Task to complete:
From the entries below, please output exactly the lines starting at the one containing "12px; top: 199px;" and ending at the one containing "<header><h2>Escenario</h2></header>", both included.
*** Extracted information Section Begins ***
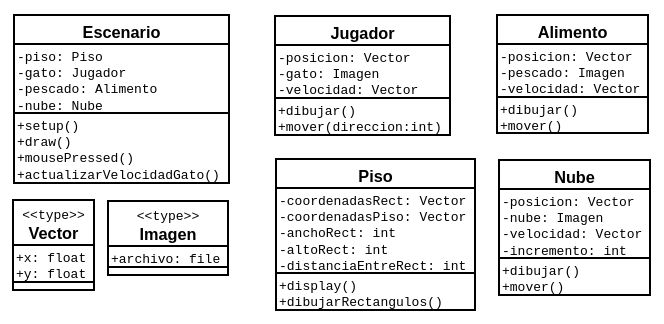
<!DOCTYPE html>
<html lang="es">
<head>
<meta charset="utf-8">
<title>Diagrama de clases</title>
<style>
  :root {
    --paper: #ffffff;
    --ink: #000000;
    --sans: "Liberation Sans", sans-serif;
    --mono: "Liberation Mono", monospace;
  }
  * { box-sizing: border-box; margin: 0; padding: 0; }
  body { background: var(--paper); overflow: hidden; }
  .diagram {
    position: relative;
    width: 664px;
    height: 324px;
    overflow: hidden;
    background: var(--paper);
    color: var(--ink);
  }
  .class {
    position: absolute;
    display: grid;
    border: 2px solid var(--ink);
    font: 13px/16.2px var(--mono);
    white-space: nowrap;
  }
  .class header { padding-top: 7px; text-align: center; }
  .class h2 { font: bold 16.3px/18px var(--sans); }
  .members {
    min-height: 0;
    padding: 5px 2px 0;
    border-top: 2px solid var(--ink);
    list-style: none;
  }
  .empty { padding: 0; }

  .escenario { left: 13px; top: 14px; width: 217px; height: 170px; grid-template-rows: 27px 69px 70px; }
  .jugador { left: 274px; top: 15px; width: 177px; height: 121px; grid-template-rows: 27px 53px 37px; }
  .alimento { left: 496px; top: 14px; width: 153px; height: 120px; grid-template-rows: 27px 53px 36px; }
  .vector { left: 12px; top: 199px; width: 83px; height: 92px; grid-template-rows: 43px 37px 8px; }
  .imagen { left: 107px; top: 200px; width: 122px; height: 76px; grid-template-rows: 43px 21px 8px; }
  .piso { left: 275px; top: 158px; width: 201px; height: 153px; grid-template-rows: 27px 85px 37px; }
  .nube { left: 498px; top: 159px; width: 153px; height: 137px; grid-template-rows: 27px 69px 37px; }
</style>
</head>
<body>
<main class="diagram">
  <section class="class escenario">
    <header><h2>Escenario</h2></header>
    <ul class="members">
      <li>-piso: Piso</li>
      <li>-gato: Jugador</li>
      <li>-pescado: Alimento</li>
      <li>-nube: Nube</li>
    </ul>
    <ul class="members">
      <li>+setup()</li>
      <li>+draw()</li>
      <li>+mousePressed()</li>
      <li>+actualizarVelocidadGato()</li>
    </ul>
  </section>

  <section class="class jugador">
    <header><h2>Jugador</h2></header>
    <ul class="members">
      <li>-posicion: Vector</li>
      <li>-gato: Imagen</li>
      <li>-velocidad: Vector</li>
    </ul>
    <ul class="members">
      <li>+dibujar()</li>
      <li>+mover(direccion:int)</li>
    </ul>
  </section>

  <section class="class alimento">
    <header><h2>Alimento</h2></header>
    <ul class="members">
      <li>-posicion: Vector</li>
      <li>-pescado: Imagen</li>
      <li>-velocidad: Vector</li>
    </ul>
    <ul class="members">
      <li>+dibujar()</li>
      <li>+mover()</li>
    </ul>
  </section>

  <section class="class vector">
    <header>
      <p>&lt;&lt;type&gt;&gt;</p>
      <h2>Vector</h2>
    </header>
    <ul class="members">
      <li>+x: float</li>
      <li>+y: float</li>
    </ul>
    <div class="members empty"></div>
  </section>

  <section class="class imagen">
    <header>
      <p>&lt;&lt;type&gt;&gt;</p>
      <h2>Imagen</h2>
    </header>
    <ul class="members">
      <li>+archivo: file</li>
    </ul>
    <div class="members empty"></div>
  </section>

  <section class="class piso">
    <header><h2>Piso</h2></header>
    <ul class="members">
      <li>-coordenadasRect: Vector</li>
      <li>-coordenadasPiso: Vector</li>
      <li>-anchoRect: int</li>
      <li>-altoRect: int</li>
      <li>-distanciaEntreRect: int</li>
    </ul>
    <ul class="members">
      <li>+display()</li>
      <li>+dibujarRectangulos()</li>
    </ul>
  </section>

  <section class="class nube">
    <header><h2>Nube</h2></header>
    <ul class="members">
      <li>-posicion: Vector</li>
      <li>-nube: Imagen</li>
      <li>-velocidad: Vector</li>
      <li>-incremento: int</li>
    </ul>
    <ul class="members">
      <li>+dibujar()</li>
      <li>+mover()</li>
    </ul>
  </section>
</main>
</body>
</html>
*** Extracted information Section Ends ***
Expected output:
  .vector { left: 12px; top: 199px; width: 83px; height: 92px; grid-template-rows: 43px 37px 8px; }
  .imagen { left: 107px; top: 200px; width: 122px; height: 76px; grid-template-rows: 43px 21px 8px; }
  .piso { left: 275px; top: 158px; width: 201px; height: 153px; grid-template-rows: 27px 85px 37px; }
  .nube { left: 498px; top: 159px; width: 153px; height: 137px; grid-template-rows: 27px 69px 37px; }
</style>
</head>
<body>
<main class="diagram">
  <section class="class escenario">
    <header><h2>Escenario</h2></header>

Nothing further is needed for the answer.